Africa Oil, partners to begin drilling new Kenya wells in December
Africa Oil and its partners in Kenya will drill up to eight exploration and appraisal wells starting from December to boost proven resources and improve financing prospects for field development and an export pipeline, an executive said.
The group, which includes Tullow Oil and Maersk, initially planned to build a single pipeline to connect Ugandan oil fields and the Kenyan project to Kenya’s coast, but Uganda opted to build its own pipeline via Tanzania.
Africa Oil Chief Executive Keith Hill told Reuters building a standalone pipeline for Kenya “makes us much more dependent on our own resources for justifying and financing that pipeline”, encouraging further drilling to firm up oil discoveries.

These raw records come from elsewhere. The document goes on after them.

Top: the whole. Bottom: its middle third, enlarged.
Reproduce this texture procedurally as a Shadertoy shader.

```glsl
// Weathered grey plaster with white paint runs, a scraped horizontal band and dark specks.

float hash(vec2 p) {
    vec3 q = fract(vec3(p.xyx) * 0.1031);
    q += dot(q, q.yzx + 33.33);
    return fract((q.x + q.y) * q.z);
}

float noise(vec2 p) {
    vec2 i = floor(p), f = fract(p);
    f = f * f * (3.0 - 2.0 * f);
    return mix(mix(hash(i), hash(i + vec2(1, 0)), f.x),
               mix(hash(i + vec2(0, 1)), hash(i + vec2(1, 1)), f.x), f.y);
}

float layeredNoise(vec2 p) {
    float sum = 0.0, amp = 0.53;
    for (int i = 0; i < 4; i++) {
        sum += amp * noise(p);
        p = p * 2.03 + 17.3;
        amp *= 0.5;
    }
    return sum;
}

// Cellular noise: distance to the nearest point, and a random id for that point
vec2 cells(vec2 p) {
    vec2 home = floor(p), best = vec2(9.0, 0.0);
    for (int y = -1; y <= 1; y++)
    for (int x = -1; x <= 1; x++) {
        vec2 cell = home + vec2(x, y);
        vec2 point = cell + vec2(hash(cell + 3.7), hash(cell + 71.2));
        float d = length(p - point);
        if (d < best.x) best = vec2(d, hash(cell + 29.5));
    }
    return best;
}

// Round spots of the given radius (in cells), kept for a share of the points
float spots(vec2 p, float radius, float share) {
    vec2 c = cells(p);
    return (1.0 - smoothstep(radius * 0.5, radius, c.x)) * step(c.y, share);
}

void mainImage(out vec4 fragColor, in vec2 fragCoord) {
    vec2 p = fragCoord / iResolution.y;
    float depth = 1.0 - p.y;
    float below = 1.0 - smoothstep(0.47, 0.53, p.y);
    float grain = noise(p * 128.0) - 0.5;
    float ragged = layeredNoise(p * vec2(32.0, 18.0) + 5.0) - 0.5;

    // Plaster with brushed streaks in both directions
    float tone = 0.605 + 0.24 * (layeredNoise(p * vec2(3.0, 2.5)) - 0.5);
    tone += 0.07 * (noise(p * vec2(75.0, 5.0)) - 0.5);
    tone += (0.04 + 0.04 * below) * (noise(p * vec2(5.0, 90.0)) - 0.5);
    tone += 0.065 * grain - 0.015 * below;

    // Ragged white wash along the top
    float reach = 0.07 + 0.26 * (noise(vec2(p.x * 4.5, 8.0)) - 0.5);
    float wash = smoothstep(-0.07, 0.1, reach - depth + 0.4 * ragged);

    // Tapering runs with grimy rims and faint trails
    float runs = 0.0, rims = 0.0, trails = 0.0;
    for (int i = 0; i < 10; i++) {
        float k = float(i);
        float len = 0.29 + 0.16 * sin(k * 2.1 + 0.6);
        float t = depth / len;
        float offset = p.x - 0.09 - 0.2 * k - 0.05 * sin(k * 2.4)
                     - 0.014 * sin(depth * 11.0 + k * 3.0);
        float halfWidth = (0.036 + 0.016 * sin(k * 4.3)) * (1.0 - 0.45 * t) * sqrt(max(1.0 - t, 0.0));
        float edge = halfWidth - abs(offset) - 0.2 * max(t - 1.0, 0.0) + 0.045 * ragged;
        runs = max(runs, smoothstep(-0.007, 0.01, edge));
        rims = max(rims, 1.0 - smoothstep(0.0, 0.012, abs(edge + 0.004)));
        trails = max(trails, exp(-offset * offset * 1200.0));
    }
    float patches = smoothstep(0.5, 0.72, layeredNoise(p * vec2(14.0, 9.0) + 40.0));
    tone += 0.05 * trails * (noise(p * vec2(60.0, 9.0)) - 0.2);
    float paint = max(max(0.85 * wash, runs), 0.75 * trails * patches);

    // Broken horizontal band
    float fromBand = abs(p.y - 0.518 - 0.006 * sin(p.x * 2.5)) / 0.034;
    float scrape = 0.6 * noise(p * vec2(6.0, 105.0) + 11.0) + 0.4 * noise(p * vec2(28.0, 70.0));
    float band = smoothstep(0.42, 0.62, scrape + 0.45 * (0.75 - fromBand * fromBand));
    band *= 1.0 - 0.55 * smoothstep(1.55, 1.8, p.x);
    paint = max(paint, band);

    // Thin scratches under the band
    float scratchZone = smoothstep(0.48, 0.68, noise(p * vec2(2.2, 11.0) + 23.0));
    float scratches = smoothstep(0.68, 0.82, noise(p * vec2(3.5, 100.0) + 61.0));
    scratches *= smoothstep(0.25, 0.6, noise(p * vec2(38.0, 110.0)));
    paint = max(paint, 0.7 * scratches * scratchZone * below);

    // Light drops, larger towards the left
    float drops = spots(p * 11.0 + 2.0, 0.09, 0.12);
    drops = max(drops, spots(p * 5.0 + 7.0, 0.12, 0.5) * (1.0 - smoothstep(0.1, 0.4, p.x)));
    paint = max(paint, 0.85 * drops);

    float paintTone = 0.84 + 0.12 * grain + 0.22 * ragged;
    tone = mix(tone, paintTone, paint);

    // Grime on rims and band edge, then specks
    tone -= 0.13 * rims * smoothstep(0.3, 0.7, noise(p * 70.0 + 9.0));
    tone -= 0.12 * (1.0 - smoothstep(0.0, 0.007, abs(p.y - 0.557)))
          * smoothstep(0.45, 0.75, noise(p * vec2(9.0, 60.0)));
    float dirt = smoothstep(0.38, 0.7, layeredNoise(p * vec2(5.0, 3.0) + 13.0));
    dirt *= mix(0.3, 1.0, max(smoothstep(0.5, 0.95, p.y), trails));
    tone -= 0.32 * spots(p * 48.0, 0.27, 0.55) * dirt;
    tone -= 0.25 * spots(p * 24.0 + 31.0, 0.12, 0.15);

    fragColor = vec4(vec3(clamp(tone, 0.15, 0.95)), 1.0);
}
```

The South Lokichar Basin in north Kenya is now estimated to have 766 million barrels of recoverable contingent oil resources.
These are classed as 2C resources, covering proven and probable resources, while 1C covers proven resources.
“If we could get to a billion barrels of 2C and say 300-350 million of 1C those would give us a pipeline tariff and lending base which would work very well for us,” he said, without giving current estimates for 1C resources.
The latest drilling program will begin with two exploration wells, the first to be spudded in early December, followed by two appraisal wells to make further assessments of existing finds. Depending on results, four more exploration wells will follow.
About one well a month will be drilled.
Hill, speaking from the United States, said he would have “really high confidence that both those thresholds” for 2C and 1C resources would be achieved if all eight wells were drilled.
The partners aim to secure a final investment decision for the Kenyan project by late 2018, with full production expected to start about three years later, he said.
Kenya plans to start small-scale production in 2017, involving trucking about 2,000 barrels per day to the coast.
Full-scale projection requires 890 kilometers (560 mile) pipeline, costing about $2.1 billion.
The government said last month it aimed to sign a joint development deal for the pipeline soon.
Tullow has a 50 percent stake in the Kenya project, while Africa Oil and Maersk each own 25 percent of the two blocks where discoveries were made in 2012.